When the brain is deprived of glucose, it believes that it’s starving, so the hypothalamus is affected. The hypothalamus is what tells the pituitary gland to produce TSH, which in turn tells the thyroid to produce T3 and T4. So it’s a chain reaction that may ultimately affect your hypothyroidism. See? Sometimes a diet isn’t just a diet.
The study above is the only recent one measuring the effects of ketogenic diets on thyroid health. All other studies were mostly very small and very old: We’re talking 1970s and 80s here.
If you’re looking to lose weight, my recommendation would be to not go as low carb as a ketogenic diet. Low carb – around 150g per day – maybe, but not virtually carb-free, just to ensure that your thyroid doesn’t suffer any effects. As always, ask your doctor before starting any diets or new plans.
The best way to manage hypothyroidism is to take thyroid hormones. Levothyroxine is the one that’s most frequently prescribed, and it’s manufactured to act really like your own thyroid hormone would. When dosage is optimized, you should not have any symptoms of hypothyroidism at all.
Hyperthyroidism is managed much the same, but with different medications called antithyroid drugs. In some cases, other treatments may be necessary.

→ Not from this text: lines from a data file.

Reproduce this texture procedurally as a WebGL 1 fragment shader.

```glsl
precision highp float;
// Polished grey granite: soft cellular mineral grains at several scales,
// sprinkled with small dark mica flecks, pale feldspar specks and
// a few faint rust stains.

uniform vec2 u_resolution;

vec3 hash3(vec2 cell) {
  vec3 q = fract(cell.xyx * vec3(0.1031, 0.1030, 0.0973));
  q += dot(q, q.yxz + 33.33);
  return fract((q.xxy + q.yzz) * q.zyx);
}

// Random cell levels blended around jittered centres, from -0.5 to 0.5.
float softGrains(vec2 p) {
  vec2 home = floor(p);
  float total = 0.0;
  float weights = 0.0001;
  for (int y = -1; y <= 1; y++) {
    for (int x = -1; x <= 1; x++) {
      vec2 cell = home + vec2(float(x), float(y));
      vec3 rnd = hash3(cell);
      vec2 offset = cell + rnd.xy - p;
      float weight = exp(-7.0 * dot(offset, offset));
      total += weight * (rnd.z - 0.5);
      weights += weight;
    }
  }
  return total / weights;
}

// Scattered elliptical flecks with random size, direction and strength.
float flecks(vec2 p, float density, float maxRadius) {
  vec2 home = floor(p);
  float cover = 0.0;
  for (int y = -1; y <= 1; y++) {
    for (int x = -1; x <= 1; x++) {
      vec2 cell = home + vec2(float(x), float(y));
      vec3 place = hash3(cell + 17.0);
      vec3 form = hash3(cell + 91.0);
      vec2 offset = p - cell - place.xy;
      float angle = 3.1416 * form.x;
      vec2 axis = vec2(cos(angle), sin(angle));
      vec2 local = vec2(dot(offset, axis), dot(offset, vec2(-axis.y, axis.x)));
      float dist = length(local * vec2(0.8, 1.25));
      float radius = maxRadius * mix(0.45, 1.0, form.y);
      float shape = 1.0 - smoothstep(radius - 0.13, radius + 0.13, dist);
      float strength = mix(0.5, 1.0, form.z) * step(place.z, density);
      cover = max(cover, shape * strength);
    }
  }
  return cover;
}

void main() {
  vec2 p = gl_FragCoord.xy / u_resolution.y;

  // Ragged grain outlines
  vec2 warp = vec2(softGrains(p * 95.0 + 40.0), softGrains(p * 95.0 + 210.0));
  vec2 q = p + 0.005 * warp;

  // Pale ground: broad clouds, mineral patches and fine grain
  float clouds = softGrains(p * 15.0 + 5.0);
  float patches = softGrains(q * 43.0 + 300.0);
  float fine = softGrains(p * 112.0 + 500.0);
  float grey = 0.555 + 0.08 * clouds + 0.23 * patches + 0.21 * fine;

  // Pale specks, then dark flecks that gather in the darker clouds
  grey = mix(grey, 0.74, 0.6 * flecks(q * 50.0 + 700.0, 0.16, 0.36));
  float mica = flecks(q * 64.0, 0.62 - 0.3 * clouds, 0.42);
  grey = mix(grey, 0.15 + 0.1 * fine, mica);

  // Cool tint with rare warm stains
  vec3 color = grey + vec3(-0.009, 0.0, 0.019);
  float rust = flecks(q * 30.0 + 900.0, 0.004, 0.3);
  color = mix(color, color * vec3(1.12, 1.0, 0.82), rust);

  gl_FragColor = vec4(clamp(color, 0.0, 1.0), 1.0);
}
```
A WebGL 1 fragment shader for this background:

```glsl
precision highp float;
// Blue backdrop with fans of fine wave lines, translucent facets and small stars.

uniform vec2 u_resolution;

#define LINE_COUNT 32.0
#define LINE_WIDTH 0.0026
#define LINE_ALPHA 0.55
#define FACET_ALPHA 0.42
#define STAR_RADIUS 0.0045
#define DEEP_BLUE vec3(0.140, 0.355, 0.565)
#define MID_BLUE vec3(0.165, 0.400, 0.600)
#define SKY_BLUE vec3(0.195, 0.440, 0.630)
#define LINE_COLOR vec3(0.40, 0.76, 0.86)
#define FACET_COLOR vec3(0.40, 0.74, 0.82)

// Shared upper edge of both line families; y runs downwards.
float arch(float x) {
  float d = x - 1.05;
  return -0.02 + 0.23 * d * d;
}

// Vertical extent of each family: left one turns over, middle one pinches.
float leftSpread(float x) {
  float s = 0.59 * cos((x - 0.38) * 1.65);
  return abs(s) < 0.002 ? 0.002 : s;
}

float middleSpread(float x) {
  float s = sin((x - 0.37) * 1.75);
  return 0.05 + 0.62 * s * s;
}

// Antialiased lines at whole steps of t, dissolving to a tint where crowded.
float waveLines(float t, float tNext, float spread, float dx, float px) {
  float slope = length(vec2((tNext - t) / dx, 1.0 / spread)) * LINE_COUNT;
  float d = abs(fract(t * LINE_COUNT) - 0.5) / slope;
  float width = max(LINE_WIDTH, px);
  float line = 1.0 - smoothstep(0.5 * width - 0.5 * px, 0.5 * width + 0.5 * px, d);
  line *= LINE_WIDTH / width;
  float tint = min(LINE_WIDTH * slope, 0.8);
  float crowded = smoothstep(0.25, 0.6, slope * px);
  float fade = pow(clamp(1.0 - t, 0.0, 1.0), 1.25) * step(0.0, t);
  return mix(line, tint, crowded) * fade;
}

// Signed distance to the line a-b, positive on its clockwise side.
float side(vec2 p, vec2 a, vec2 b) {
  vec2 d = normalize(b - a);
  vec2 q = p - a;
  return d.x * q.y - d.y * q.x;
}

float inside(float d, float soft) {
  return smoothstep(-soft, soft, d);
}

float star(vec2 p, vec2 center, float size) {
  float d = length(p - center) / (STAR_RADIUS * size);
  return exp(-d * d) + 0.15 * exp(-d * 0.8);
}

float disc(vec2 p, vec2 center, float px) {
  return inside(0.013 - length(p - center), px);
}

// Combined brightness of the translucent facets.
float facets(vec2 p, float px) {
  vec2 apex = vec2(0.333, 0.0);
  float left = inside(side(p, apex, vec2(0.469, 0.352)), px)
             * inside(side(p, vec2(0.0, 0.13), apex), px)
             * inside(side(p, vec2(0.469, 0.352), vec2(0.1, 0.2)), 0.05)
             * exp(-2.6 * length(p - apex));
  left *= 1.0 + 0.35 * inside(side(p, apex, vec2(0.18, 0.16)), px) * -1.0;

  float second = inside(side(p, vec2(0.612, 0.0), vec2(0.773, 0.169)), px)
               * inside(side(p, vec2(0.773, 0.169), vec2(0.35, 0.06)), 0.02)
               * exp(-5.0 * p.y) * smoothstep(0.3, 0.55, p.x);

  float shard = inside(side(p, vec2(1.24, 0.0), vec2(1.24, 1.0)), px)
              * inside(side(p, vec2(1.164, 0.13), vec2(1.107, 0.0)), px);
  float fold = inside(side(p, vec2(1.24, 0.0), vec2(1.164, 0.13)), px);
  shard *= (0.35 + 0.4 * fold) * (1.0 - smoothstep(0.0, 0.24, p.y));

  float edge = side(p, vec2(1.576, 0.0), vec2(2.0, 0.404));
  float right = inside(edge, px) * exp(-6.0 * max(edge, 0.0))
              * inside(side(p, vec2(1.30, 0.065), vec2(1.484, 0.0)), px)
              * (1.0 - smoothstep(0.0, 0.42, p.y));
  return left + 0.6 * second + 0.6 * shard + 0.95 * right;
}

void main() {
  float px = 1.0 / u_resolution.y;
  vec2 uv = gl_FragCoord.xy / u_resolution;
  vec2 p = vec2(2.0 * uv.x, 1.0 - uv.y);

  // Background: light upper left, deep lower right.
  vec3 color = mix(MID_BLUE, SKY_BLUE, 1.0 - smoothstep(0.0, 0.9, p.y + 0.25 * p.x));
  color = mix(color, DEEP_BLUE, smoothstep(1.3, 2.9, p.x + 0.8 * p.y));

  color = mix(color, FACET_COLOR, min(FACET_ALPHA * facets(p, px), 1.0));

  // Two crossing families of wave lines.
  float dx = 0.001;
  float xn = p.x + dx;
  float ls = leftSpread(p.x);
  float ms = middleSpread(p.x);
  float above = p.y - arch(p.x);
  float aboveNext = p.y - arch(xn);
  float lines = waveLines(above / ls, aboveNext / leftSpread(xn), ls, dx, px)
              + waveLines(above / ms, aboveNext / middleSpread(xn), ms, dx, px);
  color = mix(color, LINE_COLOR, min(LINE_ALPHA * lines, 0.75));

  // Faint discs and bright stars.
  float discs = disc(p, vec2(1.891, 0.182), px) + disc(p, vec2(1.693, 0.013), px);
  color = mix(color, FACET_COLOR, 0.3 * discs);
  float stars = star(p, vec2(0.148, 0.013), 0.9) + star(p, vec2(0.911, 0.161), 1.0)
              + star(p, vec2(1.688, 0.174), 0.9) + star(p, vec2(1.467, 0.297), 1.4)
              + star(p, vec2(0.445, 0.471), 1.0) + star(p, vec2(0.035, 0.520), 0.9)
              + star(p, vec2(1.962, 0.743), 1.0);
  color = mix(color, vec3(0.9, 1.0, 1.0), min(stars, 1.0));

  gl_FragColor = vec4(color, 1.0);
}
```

Lastly, check your neck.
Checking your neck can help detect any lumps or enlargement of your thyroid.